**WHAT IS NEEDED:**
Bring together copies of the lines in the data below that contain the word "font".

___

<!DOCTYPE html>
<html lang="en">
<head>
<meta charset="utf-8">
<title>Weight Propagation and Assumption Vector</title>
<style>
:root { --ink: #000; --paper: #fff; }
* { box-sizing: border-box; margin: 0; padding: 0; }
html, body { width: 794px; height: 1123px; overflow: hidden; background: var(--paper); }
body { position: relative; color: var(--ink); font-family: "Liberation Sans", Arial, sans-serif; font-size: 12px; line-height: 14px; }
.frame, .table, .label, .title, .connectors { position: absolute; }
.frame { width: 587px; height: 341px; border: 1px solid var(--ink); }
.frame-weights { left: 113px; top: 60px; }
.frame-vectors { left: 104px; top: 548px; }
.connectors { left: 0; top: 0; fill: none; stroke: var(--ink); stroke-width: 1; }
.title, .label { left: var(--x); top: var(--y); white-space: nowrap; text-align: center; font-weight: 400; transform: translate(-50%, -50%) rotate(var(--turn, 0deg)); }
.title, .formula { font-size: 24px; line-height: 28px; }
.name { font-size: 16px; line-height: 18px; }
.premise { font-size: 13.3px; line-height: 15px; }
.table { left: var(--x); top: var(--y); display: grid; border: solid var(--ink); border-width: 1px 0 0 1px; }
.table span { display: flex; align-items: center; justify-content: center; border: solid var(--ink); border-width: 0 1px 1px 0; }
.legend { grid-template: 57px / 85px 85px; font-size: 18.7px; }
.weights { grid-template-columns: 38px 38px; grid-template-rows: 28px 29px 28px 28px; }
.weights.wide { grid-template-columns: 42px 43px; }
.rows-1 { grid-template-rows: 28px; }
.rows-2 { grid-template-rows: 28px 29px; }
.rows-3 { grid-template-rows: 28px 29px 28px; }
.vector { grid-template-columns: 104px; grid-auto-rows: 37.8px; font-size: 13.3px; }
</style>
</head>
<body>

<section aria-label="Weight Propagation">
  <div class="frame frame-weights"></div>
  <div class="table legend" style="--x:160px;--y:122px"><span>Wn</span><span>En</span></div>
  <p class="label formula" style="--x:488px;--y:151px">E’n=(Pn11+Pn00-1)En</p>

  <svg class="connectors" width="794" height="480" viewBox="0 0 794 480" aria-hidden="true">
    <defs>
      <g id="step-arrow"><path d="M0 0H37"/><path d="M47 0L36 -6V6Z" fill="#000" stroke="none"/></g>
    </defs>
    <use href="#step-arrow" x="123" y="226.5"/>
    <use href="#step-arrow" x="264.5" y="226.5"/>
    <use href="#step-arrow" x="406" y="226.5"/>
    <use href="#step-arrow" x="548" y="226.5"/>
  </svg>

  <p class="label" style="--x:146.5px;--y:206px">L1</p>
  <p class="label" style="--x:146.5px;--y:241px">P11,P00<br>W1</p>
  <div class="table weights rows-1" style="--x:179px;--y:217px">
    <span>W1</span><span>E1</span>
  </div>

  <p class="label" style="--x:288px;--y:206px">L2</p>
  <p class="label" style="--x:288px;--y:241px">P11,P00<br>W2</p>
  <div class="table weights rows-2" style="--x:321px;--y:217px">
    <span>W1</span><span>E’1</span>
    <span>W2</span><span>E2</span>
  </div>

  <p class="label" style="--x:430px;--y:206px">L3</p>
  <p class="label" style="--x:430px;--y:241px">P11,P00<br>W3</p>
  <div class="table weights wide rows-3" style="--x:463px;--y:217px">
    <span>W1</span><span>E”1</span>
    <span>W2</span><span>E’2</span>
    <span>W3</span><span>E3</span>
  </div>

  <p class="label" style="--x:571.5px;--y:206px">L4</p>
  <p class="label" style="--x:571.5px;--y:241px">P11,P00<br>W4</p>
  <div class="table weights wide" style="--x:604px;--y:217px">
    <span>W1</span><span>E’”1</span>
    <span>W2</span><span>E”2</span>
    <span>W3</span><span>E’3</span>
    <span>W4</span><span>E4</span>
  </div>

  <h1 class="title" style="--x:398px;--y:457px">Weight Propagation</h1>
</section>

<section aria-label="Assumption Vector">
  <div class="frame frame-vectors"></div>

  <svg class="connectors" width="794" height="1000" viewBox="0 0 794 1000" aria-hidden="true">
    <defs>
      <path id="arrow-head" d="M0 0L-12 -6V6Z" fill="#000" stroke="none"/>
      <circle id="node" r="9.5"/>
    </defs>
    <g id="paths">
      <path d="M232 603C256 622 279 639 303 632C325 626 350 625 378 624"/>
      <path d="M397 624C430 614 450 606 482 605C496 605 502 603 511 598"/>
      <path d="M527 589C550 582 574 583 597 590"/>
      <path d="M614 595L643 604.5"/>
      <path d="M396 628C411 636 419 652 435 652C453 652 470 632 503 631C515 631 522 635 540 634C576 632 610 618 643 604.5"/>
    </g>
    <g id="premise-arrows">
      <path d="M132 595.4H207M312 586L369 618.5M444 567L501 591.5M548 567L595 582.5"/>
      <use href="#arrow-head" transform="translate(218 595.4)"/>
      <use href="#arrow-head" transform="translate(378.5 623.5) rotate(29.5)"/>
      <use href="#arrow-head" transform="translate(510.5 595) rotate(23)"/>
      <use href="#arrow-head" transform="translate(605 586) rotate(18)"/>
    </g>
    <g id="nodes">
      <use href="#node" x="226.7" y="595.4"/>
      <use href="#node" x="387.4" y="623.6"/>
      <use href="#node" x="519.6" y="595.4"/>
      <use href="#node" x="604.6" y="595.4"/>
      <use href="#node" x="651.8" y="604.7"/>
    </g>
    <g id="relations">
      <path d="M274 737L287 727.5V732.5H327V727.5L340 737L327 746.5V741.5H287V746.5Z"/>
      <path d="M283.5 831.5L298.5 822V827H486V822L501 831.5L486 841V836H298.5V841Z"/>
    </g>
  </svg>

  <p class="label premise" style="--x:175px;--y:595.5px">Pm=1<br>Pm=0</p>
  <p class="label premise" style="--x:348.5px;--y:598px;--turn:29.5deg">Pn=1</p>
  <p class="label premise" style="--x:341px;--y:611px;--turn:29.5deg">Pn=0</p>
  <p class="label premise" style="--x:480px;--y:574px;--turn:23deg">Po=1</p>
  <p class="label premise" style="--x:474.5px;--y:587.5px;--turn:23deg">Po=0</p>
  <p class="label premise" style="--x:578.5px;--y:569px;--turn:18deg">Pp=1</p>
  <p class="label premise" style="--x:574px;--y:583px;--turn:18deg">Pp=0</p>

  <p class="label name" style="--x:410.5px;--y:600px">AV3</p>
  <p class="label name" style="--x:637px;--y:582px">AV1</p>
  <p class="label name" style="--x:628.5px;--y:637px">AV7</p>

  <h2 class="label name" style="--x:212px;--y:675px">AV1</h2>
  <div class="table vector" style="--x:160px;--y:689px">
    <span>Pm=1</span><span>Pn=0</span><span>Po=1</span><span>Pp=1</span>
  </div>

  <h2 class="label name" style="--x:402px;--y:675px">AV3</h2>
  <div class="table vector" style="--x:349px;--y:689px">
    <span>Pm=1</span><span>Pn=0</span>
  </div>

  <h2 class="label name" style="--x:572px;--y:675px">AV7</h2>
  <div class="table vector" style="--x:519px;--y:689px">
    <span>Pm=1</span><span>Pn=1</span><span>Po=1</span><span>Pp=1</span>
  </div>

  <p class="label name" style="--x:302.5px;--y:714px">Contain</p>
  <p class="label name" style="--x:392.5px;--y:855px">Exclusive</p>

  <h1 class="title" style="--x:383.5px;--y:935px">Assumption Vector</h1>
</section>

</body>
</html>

___

**RESPONSE:**
body { position: relative; color: var(--ink); font-family: "Liberation Sans", Arial, sans-serif; font-size: 12px; line-height: 14px; }
.title, .label { left: var(--x); top: var(--y); white-space: nowrap; text-align: center; font-weight: 400; transform: translate(-50%, -50%) rotate(var(--turn, 0deg)); }
.title, .formula { font-size: 24px; line-height: 28px; }
.name { font-size: 16px; line-height: 18px; }
.premise { font-size: 13.3px; line-height: 15px; }
.legend { grid-template: 57px / 85px 85px; font-size: 18.7px; }
.vector { grid-template-columns: 104px; grid-auto-rows: 37.8px; font-size: 13.3px; }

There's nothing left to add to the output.